◆ What you need to do ◆
Go through the material below, tally each line containing "clothCoords", and write the tally alone.

◆ Records ◆
———

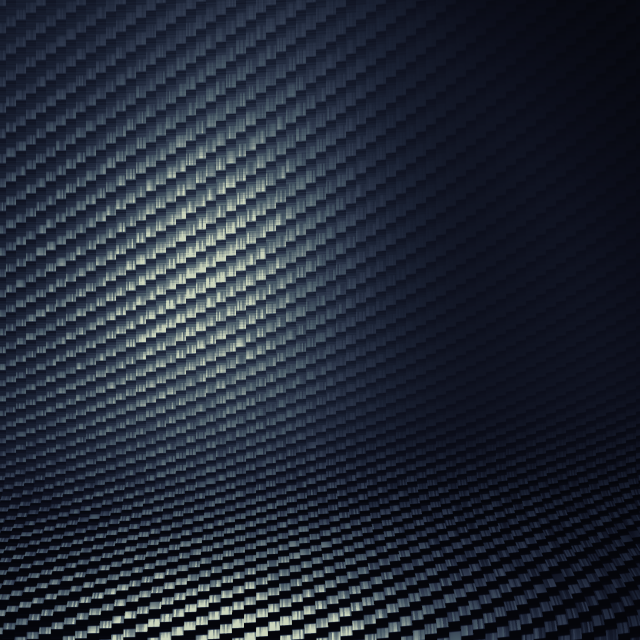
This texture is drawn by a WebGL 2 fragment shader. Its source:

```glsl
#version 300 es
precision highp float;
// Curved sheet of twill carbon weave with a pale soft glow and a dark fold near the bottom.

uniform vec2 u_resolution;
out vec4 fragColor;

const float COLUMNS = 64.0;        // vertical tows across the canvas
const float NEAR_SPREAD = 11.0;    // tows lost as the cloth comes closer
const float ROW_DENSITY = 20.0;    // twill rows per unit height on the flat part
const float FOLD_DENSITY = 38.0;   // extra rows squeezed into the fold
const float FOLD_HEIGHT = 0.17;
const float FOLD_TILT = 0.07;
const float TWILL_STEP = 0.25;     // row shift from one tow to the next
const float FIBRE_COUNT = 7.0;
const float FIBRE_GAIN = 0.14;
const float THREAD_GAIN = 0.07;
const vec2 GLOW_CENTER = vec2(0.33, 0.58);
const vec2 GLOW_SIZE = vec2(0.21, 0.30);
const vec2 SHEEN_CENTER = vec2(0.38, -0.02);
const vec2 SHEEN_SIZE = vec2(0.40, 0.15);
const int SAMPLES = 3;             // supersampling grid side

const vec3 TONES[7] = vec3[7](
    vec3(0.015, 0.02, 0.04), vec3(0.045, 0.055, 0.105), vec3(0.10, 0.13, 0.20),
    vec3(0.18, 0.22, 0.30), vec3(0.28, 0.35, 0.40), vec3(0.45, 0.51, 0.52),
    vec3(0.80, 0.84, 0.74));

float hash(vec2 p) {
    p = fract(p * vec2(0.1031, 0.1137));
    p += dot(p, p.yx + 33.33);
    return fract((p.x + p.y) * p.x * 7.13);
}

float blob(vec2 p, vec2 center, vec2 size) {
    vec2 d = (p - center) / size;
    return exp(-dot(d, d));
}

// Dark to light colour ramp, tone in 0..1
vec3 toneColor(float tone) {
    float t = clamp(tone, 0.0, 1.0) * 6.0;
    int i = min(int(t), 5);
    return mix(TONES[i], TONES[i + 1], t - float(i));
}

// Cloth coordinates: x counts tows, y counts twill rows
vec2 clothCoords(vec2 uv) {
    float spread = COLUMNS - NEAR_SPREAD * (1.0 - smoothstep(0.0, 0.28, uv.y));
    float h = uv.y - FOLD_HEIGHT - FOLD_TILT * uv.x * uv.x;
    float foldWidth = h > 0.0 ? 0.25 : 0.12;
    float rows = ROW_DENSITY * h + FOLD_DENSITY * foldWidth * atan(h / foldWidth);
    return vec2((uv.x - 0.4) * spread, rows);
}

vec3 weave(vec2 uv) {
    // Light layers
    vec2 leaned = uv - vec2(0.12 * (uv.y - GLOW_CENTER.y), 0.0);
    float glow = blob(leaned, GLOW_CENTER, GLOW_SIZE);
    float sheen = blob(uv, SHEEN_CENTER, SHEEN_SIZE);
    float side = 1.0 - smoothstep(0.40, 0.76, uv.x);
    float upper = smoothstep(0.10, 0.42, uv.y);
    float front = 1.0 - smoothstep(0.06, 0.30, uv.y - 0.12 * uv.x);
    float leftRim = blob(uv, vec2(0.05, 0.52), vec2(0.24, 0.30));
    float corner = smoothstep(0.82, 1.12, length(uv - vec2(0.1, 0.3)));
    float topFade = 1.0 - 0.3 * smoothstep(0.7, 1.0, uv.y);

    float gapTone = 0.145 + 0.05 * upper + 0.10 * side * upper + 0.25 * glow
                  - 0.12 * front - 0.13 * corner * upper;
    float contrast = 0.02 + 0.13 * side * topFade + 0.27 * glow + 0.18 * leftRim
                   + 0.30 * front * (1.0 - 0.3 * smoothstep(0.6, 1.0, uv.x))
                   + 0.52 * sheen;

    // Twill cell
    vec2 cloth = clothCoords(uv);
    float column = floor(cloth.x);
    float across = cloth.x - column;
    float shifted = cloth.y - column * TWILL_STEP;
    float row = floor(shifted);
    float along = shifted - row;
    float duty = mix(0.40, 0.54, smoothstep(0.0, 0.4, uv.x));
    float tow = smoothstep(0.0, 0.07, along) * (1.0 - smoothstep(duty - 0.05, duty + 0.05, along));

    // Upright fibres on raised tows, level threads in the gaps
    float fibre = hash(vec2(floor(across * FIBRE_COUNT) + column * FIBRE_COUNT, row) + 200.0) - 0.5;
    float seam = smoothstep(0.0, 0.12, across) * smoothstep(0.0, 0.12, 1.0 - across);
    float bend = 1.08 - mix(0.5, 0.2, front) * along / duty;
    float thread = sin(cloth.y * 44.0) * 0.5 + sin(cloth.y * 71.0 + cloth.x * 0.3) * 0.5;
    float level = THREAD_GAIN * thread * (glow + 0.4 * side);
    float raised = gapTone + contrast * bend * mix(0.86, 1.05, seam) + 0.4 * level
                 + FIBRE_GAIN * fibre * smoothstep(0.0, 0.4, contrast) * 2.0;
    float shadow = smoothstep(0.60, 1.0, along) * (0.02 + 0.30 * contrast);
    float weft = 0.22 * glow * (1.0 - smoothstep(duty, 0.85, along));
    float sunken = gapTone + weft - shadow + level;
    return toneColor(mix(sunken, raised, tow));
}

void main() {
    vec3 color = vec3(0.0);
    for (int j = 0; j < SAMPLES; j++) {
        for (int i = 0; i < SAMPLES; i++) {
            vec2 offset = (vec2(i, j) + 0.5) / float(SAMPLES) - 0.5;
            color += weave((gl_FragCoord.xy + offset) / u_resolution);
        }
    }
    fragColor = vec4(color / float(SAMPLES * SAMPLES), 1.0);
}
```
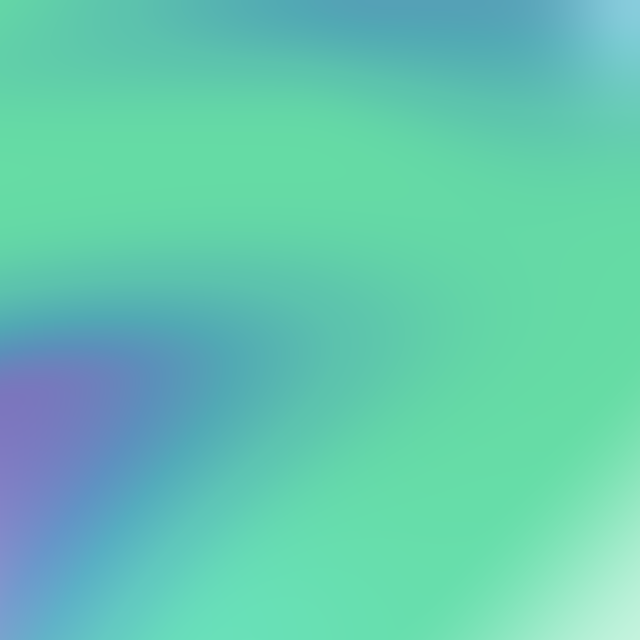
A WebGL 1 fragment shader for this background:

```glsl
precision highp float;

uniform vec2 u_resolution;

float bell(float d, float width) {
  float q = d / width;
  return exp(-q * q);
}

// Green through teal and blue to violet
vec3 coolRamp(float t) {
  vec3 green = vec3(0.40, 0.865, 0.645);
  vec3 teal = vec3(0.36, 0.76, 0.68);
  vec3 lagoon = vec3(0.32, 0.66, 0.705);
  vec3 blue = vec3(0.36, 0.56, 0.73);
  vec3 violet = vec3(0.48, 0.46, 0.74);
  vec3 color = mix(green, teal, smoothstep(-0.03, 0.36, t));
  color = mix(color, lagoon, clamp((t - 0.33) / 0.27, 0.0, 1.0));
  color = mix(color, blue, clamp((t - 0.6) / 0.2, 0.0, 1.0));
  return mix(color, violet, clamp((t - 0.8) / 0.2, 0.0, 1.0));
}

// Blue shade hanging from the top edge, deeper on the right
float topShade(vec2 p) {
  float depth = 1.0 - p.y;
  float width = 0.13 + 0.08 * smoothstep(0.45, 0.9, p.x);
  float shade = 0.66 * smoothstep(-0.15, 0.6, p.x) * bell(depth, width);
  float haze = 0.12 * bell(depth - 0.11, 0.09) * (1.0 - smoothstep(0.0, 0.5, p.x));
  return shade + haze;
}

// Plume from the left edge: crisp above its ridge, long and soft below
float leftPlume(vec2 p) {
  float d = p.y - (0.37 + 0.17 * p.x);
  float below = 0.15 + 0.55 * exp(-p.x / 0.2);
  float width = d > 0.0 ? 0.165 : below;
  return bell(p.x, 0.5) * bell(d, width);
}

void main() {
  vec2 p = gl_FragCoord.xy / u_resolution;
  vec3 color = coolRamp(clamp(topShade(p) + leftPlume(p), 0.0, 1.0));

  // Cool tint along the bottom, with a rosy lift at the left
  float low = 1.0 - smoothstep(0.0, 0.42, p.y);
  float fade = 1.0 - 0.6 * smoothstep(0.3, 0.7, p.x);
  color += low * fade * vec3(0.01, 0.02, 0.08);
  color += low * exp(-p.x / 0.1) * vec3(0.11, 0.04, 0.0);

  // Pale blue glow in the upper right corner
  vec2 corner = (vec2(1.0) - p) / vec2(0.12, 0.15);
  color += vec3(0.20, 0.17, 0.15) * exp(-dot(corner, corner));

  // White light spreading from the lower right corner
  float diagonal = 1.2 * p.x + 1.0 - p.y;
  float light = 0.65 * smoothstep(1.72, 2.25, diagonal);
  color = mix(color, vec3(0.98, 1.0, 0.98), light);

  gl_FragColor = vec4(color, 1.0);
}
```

———

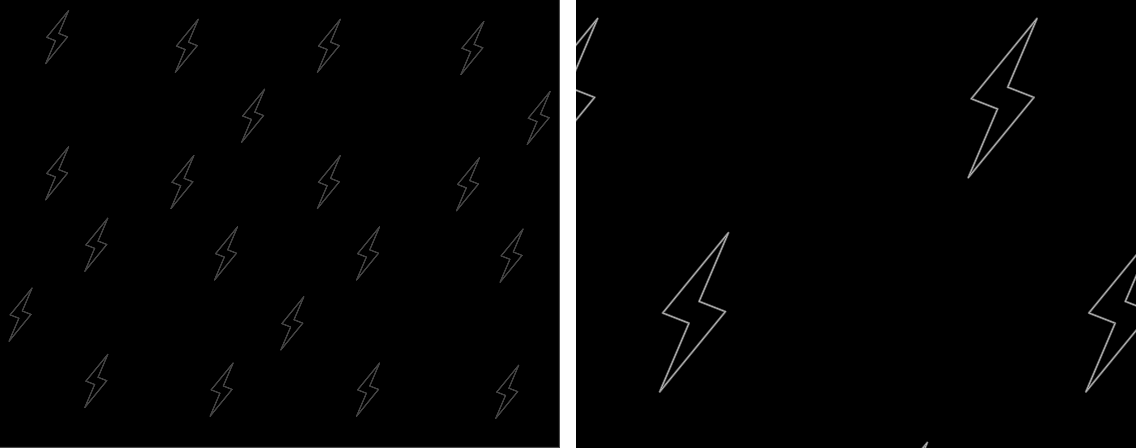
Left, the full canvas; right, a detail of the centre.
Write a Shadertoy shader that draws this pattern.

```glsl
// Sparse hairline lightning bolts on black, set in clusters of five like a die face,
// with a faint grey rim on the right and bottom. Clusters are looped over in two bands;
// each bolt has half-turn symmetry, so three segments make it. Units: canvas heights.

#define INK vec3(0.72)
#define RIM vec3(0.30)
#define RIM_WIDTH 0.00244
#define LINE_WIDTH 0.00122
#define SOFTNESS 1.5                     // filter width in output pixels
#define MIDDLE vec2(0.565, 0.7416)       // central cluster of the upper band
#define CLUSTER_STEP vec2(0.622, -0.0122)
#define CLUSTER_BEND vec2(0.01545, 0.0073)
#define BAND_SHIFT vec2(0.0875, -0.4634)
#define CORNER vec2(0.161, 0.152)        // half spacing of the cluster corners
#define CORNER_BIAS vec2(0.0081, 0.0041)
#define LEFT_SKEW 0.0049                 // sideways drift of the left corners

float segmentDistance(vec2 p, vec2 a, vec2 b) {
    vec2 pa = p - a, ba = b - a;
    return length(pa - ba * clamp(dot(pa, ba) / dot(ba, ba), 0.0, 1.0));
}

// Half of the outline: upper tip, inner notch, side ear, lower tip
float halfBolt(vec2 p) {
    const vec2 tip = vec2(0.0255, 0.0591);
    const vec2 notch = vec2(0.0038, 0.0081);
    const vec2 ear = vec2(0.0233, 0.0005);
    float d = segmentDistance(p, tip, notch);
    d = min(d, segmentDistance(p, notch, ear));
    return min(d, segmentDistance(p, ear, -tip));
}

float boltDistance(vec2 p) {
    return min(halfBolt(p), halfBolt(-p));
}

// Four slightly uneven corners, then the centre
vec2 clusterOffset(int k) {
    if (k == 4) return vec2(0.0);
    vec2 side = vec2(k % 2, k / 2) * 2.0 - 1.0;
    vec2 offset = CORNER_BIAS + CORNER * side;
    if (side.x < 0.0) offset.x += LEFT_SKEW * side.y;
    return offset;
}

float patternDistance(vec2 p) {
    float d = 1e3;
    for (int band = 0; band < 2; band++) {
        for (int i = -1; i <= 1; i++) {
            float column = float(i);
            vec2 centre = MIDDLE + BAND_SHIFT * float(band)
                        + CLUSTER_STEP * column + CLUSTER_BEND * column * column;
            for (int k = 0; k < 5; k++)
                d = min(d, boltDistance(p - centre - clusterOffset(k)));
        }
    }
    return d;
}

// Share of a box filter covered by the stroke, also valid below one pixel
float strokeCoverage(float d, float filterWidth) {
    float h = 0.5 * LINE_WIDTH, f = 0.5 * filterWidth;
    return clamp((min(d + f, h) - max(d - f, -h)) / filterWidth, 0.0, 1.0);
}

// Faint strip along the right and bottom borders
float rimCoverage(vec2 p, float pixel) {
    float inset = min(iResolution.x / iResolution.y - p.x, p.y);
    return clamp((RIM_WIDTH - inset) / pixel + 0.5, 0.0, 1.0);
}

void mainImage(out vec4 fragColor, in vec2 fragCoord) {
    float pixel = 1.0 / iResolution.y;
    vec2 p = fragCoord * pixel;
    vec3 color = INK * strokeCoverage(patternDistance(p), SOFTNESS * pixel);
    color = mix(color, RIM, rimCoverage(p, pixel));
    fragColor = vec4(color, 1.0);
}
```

———

◆ Solution to this task ◆
2